Then it was time to bring everyone together and let them show their mastery by halter driving their steeds. Dylan went first and was disappointed by his steeds performance. Chaco made his handlers look proficient. Cracker, Chester, and Tobiah all worked to highlight their handlers deficiencies. On a couple of the demonstrations, I instructed the handlers to unclip the lead rope and show the animal at liberty. The animals generally worked better without a lead than with one. The last person to go was nominally Maya, she showed Cisco to be passable and then unclipped the lead at my request. Cisco followed every move perfectly. Then, realizing the potential of the moment, I instructed Dylan to return to the ring and show Cisco at liberty. The horse and boy went round the ring as a synchronized unit. It was perfect harmony with an awestruck audience gasping at the fluidity of the turns. Mr. Dylan has responded to his newfound equine handling prowess, by losing some of his self-conscious shyness and starting to talk to his peers.
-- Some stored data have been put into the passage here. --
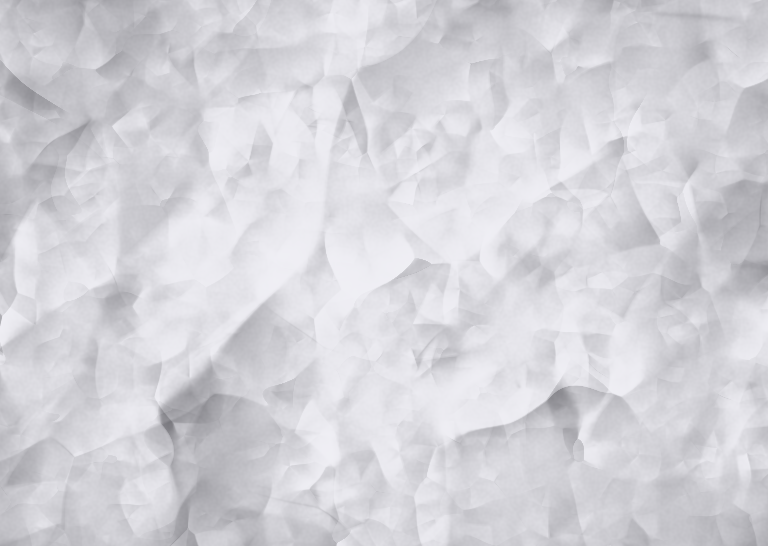
This texture is drawn by a WebGL 2 fragment shader. Its source:

```glsl
#version 300 es
precision highp float;

uniform vec2 u_resolution;
out vec4 fragColor;

vec3 hash3(vec2 p) {
    vec3 q = fract(p.xyx * vec3(0.1031, 0.1030, 0.0973));
    q += dot(q, q.yxz + 33.33);
    return fract((q.xxy + q.yzz) * q.zyx);
}

float gradientDot(vec2 cell, vec2 offset) {
    float angle = 6.2832 * hash3(cell + 71.0).x;
    return dot(vec2(cos(angle), sin(angle)), offset);
}

float gradientNoise(vec2 p) {
    vec2 i = floor(p), f = p - i;
    vec2 u = f * f * f * (f * (f * 6.0 - 15.0) + 10.0);
    vec2 x = vec2(1.0, 0.0);
    float low = mix(gradientDot(i, f), gradientDot(i + x, f - x), u.x);
    float high = mix(gradientDot(i + x.yx, f - x.yx), gradientDot(i + 1.0, f - 1.0), u.x);
    return mix(low, high, u.y);
}

vec2 warp(vec2 p, float scale, float amount) {
    vec2 q = p * scale;
    return p + amount * vec2(gradientNoise(q), gradientNoise(q + 37.7));
}

// Slope of uneven pleats radiating from a pinched point.
float pleats(vec2 d, vec2 light, vec2 rnd, float edge) {
    float r = length(d) + 1e-4;
    float a = atan(d.y, d.x);
    float wave = sin(2.0 * a + 6.2832 * rnd.x) + 0.8 * sin(3.0 * a + 6.2832 * rnd.y);
    float side = clamp(wave * r * edge, -1.0, 1.0);
    return side * dot(vec2(-d.y, d.x) / r, light) * exp(-2.2 * r);
}

// Blended facets: x is the slope toward the light, y marks the creases.
vec2 facets(vec2 p, vec2 light, float sharpness) {
    vec2 base = floor(p);
    float total = 0.0, squares = 0.0, slope = 0.0;
    for (int j = -1; j <= 1; j++) {
        for (int i = -1; i <= 1; i++) {
            vec2 cell = base + vec2(i, j);
            vec3 rnd = hash3(cell), extra = hash3(cell + 19.0);
            vec2 toSite = cell + 0.5 + 0.85 * (rnd.xy - 0.5) - p;
            float reach = dot(toSite, toSite) + 0.12 * rnd.z - 0.2;
            float weight = exp(-sharpness * reach);
            float tilt = 0.35 * (extra.z - 0.5);
            float pleat = 0.65 * pleats(toSite, light, extra.xy, 3.0 + 0.14 * sharpness);
            total += weight;
            squares += weight * weight;
            slope += weight * (dot(toSite, light) + tilt + pleat);
        }
    }
    total = max(total, 1e-18);
    return vec2(slope / total, clamp(1.0 - squares / (total * total), 0.0, 0.6));
}

// One generation of folds, stretched along its own direction.
float foldLayer(vec2 p, vec2 light, float scale, float angle, float seed) {
    float c = cos(angle), s = sin(angle);
    mat2 stretch = mat2(c, s * 0.72, -s, c * 0.72);
    vec2 q = stretch * warp(p, scale * 0.9, 0.25 / scale) * scale + seed;
    float firm = smoothstep(-0.15, 0.3, gradientNoise(p * scale * 0.9 + seed));
    float strength = max(0.75 + 2.1 * gradientNoise(p * scale * 0.6 - seed), 0.06);
    vec2 fold = facets(q, stretch * light, mix(9.0, 110.0, firm));
    float pinch = smoothstep(0.1, 0.4, gradientNoise(p * scale * 1.4 + seed + 5.0));
    // Shading gathers beside the creases and fades over each facet
    float shade = fold.x * (0.45 + 1.9 * abs(fold.x));
    return strength * (shade - 1.9 * firm * pinch * fold.y);
}

float crumple(vec2 p, vec2 light) {
    float sum = 0.0, scale = 2.9, amplitude = 0.1, side = 1.0;
    for (int i = 0; i < 5; i++) {
        float n = float(i);
        float turn = 0.5 * sin(n * 2.3 + 0.6);
        vec2 aim = side * mat2(cos(turn), sin(turn), -sin(turn), cos(turn)) * light;
        sum += amplitude * foldLayer(p, aim, scale, 0.4 + n * 1.9, 11.3 + n * 23.7);
        scale *= 1.55;
        amplitude *= 0.85;
        side = -side;
    }
    return sum;
}

float paperGrain(vec2 p) {
    return 0.018 * gradientNoise(p * 150.0) + 0.014 * gradientNoise(p * 48.0);
}

void main() {
    vec2 uv = gl_FragCoord.xy / u_resolution;
    vec2 p = gl_FragCoord.xy / u_resolution.y;
    vec2 light = normalize(vec2(-0.85, 0.5));

    // Light falling off toward the borders
    vec2 centered = 2.0 * uv - vec2(1.06, 1.02);
    float tone = 0.911 - 0.102 * dot(centered, centered);

    // Folds and fibres
    tone += crumple(p, light) + paperGrain(p);

    // Gentle highlight shoulder
    float excess = max(tone - 0.88, 0.0);
    tone = min(tone, 0.88) + 0.06 * (1.0 - exp(-excess / 0.06));

    vec3 tint = vec3(0.0, -0.002, 0.02);
    fragColor = vec4(clamp(tone + tint, 0.0, 1.0), 1.0);
}
```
He is so loveable that we are all rejoicing for him.
As Dylan was finishing his performance, Anthony Madrid and Jessica, of the USFS, arrived to give a talk on mustangs. Anthony talked for more than an hour because we kept him going with so many questions about the USFS mustang program. It was facinating to hear about Dan Elkins, the mustang herd, the bands, and the land they live in. We heard about the ins and outs of horse adoption. No stone was left unturned, we even talked about mustang birth control drugs and castration. Finally we could ignore lunch no longer and we stopped talking mustangs long enough for some hotdogs and jello.
Maddy has been cooking for the Mustang Camp. She is phenomenal. It might be hotdogs, but with Maddy at the helm they are hotdogs with a flair and the yummiest hotdogs known to human kind. I did not realize that she had such a drive to be a camp catering cook. Her talents have been revealed.
After lunch, we caught up the young mustangs and had them standing tied when Anthony and Jessica came to inspect them. They were quiet and let Anthony come up and pet them, then lead one around. They held up their front feet when asked for them. They weren’t perfect, but I was proud of them. The USFS officials seemed impressed. Then
Anthony drove his bale of hay around to the barn and we pulled it out of the truck bed by tying a strap around it and to the barn poles. He drove the truck out from under where the giant bale was tethered. I asked if there was any funds available for gentling mustangs and Anthony assured me that there are. Dan has the contract, but does not have the time to do the job himself so it is very likely something can be worked out if I am seriously interested. You bet I am! May it be so.